◆ Your goal
Say how many lines in the records contain "paper". The reply must consist of the number alone.

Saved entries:
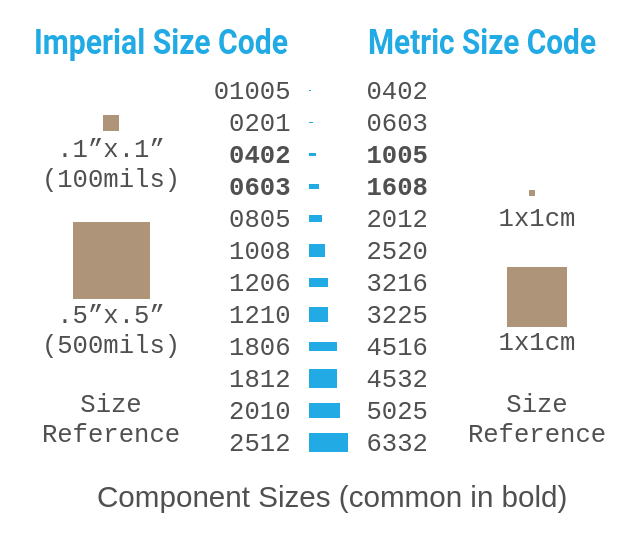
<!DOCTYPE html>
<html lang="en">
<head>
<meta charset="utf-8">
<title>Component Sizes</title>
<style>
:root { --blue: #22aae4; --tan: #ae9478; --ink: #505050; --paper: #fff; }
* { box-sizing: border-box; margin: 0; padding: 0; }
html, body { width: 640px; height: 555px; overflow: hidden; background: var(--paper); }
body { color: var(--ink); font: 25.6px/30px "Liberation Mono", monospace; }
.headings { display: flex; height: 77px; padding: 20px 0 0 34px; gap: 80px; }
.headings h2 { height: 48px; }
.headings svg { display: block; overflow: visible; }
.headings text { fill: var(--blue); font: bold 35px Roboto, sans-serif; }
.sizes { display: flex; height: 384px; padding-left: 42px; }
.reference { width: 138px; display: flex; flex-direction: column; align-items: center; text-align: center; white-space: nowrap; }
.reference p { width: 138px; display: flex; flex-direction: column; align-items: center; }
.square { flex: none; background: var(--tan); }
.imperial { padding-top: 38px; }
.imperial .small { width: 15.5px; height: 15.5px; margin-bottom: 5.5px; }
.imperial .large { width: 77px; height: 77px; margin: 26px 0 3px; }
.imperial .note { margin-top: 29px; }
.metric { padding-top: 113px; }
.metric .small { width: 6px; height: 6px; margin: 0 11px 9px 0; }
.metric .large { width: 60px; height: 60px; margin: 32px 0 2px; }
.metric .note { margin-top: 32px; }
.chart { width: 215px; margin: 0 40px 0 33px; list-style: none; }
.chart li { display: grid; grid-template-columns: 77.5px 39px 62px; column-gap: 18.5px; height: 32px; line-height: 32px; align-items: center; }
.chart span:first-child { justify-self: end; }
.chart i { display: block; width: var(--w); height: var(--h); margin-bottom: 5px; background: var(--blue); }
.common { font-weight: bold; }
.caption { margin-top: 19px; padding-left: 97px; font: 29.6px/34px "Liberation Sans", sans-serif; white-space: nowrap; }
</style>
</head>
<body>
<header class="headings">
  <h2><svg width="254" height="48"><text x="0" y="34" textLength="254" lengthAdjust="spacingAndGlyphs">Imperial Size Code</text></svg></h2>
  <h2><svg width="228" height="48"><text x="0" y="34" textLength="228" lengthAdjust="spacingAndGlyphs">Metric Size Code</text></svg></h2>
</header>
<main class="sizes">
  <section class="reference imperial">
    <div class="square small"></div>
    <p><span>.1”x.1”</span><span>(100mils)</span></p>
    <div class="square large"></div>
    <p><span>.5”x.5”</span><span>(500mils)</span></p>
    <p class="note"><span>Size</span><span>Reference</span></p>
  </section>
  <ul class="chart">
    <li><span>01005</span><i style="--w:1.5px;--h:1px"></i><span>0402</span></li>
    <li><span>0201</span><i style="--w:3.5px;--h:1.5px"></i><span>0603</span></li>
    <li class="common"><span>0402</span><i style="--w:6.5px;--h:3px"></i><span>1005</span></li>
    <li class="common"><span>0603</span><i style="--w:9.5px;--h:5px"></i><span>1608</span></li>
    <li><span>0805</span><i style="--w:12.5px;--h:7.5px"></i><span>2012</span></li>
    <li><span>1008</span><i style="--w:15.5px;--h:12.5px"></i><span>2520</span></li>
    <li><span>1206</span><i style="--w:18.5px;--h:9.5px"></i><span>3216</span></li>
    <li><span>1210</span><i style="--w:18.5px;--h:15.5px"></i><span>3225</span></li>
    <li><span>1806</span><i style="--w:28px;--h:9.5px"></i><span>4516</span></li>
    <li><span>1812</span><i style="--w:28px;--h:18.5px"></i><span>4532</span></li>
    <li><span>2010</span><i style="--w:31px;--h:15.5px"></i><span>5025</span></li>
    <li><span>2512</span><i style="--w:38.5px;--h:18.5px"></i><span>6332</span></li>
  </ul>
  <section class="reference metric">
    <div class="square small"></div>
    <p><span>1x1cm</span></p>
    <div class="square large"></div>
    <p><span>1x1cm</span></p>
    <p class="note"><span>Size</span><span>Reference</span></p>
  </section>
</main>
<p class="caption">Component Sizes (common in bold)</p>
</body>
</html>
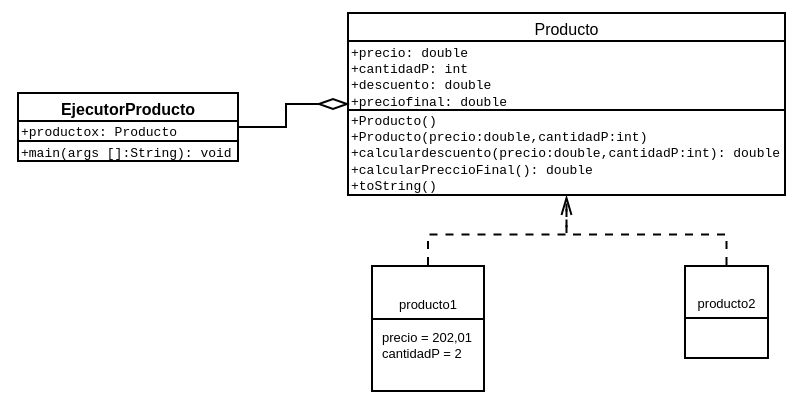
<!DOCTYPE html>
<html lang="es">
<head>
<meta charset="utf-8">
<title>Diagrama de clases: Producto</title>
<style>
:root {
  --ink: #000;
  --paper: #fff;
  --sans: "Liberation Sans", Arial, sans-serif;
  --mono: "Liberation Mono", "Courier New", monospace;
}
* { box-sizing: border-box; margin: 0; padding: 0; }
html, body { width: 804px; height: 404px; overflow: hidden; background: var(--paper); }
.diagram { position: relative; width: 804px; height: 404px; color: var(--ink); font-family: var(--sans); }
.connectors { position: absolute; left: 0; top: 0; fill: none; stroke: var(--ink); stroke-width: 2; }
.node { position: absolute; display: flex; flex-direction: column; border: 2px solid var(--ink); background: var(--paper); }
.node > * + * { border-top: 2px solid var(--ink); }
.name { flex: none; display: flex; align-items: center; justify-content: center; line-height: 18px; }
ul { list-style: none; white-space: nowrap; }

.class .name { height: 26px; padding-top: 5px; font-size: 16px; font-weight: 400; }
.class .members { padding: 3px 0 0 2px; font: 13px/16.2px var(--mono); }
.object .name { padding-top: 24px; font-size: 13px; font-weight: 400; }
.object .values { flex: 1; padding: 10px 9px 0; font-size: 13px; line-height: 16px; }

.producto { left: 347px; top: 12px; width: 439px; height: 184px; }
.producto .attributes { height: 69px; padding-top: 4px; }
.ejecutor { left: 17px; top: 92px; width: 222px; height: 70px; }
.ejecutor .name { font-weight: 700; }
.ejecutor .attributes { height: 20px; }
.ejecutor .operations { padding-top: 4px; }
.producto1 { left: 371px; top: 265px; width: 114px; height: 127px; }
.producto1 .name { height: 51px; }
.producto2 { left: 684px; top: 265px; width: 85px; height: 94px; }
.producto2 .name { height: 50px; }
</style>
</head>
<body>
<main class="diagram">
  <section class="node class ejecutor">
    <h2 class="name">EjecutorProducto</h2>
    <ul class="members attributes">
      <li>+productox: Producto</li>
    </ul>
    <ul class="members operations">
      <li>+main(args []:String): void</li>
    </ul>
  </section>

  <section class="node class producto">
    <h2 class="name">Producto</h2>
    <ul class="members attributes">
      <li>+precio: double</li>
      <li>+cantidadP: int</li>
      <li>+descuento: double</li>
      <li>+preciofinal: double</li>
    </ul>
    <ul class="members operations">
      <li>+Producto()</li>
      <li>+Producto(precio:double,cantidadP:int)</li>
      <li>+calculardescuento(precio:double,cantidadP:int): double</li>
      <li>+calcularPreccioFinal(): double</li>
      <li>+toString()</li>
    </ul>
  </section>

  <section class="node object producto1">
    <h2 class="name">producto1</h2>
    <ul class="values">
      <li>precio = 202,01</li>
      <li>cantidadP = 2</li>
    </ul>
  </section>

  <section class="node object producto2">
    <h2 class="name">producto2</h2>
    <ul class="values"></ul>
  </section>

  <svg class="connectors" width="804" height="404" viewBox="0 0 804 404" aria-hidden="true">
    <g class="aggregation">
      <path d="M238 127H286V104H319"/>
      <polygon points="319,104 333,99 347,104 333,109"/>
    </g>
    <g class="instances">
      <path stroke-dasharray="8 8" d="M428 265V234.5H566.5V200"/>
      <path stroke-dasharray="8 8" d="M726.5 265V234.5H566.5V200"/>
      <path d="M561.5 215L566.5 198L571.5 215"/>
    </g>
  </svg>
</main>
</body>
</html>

* * *

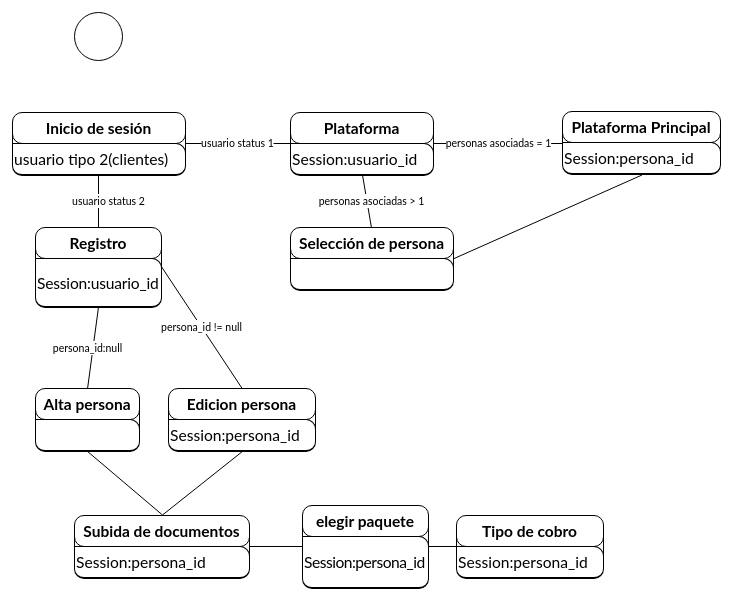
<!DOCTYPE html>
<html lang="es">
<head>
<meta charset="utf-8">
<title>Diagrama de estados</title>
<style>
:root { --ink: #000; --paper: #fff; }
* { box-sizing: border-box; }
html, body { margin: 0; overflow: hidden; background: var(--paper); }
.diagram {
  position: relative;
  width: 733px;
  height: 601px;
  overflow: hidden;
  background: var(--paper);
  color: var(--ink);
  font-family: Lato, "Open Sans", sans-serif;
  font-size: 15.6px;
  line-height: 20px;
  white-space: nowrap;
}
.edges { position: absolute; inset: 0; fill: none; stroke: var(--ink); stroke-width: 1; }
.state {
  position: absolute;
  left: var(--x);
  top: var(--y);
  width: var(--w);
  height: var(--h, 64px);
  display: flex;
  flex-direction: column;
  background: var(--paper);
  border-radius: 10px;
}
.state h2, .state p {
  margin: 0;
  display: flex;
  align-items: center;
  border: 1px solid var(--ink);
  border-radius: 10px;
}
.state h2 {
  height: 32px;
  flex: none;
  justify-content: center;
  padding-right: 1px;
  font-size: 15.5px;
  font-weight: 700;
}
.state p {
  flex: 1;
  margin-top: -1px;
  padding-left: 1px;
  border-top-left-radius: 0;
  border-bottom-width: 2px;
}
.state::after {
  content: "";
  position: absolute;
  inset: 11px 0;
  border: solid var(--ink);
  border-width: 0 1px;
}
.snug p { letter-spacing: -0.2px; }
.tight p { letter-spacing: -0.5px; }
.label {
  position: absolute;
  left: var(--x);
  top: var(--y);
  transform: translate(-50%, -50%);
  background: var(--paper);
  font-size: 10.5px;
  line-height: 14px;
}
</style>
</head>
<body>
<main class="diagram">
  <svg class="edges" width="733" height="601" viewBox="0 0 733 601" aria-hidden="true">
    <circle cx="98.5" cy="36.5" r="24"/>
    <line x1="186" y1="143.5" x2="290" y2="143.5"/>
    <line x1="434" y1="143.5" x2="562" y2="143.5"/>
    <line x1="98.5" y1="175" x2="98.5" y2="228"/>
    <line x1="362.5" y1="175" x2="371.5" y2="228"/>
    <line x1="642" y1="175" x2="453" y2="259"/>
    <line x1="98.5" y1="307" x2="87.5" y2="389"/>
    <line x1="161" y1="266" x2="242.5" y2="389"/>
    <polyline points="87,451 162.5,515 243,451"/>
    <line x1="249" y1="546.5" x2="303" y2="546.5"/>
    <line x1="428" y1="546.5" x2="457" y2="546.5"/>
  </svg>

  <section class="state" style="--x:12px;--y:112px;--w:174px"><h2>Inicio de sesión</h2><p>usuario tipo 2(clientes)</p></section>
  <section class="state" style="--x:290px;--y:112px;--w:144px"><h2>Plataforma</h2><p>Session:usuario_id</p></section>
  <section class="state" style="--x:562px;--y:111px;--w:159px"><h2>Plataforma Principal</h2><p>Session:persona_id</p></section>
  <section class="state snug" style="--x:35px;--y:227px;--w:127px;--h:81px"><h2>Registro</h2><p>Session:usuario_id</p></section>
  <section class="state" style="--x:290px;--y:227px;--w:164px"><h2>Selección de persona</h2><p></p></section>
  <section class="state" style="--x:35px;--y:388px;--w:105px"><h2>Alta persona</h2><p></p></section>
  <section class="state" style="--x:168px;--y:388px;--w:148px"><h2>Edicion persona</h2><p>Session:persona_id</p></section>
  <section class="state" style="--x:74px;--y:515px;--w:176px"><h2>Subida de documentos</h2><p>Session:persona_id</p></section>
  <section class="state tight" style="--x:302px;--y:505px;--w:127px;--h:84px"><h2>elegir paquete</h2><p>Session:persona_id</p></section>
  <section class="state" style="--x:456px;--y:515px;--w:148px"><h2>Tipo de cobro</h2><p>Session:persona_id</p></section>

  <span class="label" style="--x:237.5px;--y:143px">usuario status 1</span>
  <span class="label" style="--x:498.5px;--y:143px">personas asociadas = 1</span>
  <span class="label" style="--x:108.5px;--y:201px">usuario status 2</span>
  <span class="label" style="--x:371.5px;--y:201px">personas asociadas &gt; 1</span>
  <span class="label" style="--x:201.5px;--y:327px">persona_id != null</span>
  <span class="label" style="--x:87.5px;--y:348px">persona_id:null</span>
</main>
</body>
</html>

◆ Answer area
10